[RECORDS FOR THE EXERCISE]
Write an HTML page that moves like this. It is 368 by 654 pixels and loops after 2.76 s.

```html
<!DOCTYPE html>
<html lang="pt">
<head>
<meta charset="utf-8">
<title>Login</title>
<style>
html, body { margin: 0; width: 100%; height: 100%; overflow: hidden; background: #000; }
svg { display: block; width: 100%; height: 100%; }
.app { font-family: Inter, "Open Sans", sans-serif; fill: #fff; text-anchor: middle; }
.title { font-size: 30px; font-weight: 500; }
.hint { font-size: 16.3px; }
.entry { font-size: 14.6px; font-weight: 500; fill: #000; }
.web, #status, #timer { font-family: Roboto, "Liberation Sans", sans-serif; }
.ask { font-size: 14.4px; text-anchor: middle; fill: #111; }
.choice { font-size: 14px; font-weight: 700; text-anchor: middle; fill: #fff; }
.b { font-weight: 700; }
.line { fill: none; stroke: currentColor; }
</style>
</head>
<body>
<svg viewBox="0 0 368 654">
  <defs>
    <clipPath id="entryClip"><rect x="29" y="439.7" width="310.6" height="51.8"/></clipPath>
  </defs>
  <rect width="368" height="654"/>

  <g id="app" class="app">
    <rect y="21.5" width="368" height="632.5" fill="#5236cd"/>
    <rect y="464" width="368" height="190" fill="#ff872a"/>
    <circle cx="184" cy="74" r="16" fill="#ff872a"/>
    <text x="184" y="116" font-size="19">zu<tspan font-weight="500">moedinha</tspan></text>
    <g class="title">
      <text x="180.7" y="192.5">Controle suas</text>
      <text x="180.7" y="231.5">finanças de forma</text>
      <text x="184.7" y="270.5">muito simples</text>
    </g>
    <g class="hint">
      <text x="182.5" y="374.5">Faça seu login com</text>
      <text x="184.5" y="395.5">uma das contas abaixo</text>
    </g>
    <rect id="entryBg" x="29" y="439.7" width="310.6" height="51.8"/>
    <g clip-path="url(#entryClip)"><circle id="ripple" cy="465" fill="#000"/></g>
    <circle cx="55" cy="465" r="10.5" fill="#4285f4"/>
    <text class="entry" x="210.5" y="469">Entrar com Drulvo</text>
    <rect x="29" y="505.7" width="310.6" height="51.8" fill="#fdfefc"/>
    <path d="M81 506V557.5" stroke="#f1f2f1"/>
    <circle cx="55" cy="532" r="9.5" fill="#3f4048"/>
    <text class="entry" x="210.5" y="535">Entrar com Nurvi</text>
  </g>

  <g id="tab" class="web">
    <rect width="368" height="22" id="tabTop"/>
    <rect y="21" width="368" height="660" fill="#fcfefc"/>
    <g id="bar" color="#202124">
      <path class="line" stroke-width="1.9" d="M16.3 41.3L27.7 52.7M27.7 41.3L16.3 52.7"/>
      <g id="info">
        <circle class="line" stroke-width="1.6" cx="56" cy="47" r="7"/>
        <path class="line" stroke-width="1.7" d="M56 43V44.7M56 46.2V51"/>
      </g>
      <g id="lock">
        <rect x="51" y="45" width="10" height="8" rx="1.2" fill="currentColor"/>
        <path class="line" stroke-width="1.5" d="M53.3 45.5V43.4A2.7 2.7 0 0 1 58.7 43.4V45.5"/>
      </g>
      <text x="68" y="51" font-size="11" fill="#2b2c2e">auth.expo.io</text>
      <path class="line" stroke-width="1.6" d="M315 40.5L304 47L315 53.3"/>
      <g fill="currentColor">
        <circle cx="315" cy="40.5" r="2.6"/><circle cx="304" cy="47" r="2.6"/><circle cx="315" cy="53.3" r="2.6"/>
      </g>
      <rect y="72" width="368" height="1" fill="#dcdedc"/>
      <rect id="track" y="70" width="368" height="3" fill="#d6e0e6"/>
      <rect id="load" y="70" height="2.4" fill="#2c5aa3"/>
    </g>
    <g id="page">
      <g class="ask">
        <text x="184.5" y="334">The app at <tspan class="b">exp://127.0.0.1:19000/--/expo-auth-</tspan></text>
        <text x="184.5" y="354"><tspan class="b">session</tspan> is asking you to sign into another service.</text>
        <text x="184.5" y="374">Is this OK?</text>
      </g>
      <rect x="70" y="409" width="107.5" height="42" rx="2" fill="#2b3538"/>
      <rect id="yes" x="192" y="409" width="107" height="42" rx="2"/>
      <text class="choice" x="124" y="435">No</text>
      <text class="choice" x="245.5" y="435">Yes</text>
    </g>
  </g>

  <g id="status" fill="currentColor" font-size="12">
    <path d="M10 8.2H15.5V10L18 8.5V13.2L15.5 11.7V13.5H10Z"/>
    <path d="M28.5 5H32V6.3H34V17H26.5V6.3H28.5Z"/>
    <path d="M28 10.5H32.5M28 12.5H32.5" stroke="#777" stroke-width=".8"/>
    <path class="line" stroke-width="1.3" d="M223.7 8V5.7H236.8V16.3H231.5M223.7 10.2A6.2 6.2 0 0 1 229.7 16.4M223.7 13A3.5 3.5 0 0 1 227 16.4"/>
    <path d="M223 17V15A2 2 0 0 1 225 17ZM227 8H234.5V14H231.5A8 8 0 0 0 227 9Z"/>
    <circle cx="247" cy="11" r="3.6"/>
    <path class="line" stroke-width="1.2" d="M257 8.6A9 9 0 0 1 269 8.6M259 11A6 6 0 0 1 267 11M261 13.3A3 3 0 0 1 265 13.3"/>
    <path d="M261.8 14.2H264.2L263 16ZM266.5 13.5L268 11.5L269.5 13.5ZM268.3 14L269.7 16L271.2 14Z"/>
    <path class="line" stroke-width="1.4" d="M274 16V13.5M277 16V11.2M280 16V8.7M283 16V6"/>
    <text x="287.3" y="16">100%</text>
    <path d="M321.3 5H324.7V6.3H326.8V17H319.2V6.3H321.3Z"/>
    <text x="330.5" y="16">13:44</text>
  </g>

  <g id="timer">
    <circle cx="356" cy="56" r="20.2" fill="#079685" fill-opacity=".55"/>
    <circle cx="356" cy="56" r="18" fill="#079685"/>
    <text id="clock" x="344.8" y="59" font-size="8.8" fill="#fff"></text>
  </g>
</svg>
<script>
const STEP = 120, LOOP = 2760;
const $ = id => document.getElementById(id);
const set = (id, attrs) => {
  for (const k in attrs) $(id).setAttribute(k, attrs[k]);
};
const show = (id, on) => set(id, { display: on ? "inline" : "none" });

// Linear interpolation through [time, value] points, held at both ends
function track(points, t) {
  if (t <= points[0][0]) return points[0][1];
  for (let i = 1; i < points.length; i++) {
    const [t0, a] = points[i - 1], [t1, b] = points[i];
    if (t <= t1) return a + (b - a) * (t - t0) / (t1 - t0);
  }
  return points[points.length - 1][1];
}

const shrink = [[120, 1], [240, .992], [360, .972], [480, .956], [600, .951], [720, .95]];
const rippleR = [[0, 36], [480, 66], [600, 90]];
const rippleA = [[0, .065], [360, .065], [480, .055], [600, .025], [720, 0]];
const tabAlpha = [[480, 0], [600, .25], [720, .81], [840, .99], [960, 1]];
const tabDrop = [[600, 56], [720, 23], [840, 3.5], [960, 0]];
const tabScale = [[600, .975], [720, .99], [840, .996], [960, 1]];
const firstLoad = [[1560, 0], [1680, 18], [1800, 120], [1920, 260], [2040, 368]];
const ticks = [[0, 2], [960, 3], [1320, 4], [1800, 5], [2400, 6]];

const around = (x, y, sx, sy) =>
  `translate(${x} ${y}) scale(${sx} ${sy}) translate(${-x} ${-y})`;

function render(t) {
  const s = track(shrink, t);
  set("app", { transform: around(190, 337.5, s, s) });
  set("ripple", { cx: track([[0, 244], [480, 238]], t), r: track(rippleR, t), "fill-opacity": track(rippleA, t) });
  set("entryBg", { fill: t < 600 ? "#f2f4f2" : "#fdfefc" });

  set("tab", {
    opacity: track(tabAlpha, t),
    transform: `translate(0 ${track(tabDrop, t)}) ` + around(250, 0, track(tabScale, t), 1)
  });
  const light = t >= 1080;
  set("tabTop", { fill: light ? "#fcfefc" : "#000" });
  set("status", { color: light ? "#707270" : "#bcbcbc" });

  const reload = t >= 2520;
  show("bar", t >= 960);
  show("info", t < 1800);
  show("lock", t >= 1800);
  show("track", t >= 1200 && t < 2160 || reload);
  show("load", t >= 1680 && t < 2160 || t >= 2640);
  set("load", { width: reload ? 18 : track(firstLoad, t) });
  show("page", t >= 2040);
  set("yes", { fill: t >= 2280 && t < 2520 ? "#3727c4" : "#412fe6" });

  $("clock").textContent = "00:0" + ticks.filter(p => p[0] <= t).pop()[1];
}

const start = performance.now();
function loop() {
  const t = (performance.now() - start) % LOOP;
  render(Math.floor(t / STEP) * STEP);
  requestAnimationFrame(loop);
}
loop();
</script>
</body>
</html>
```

[TASK ITEM] Your answer should be a single number: the count of lines in the material above that contain "rippleR".

[YOUR RESPONSE] 2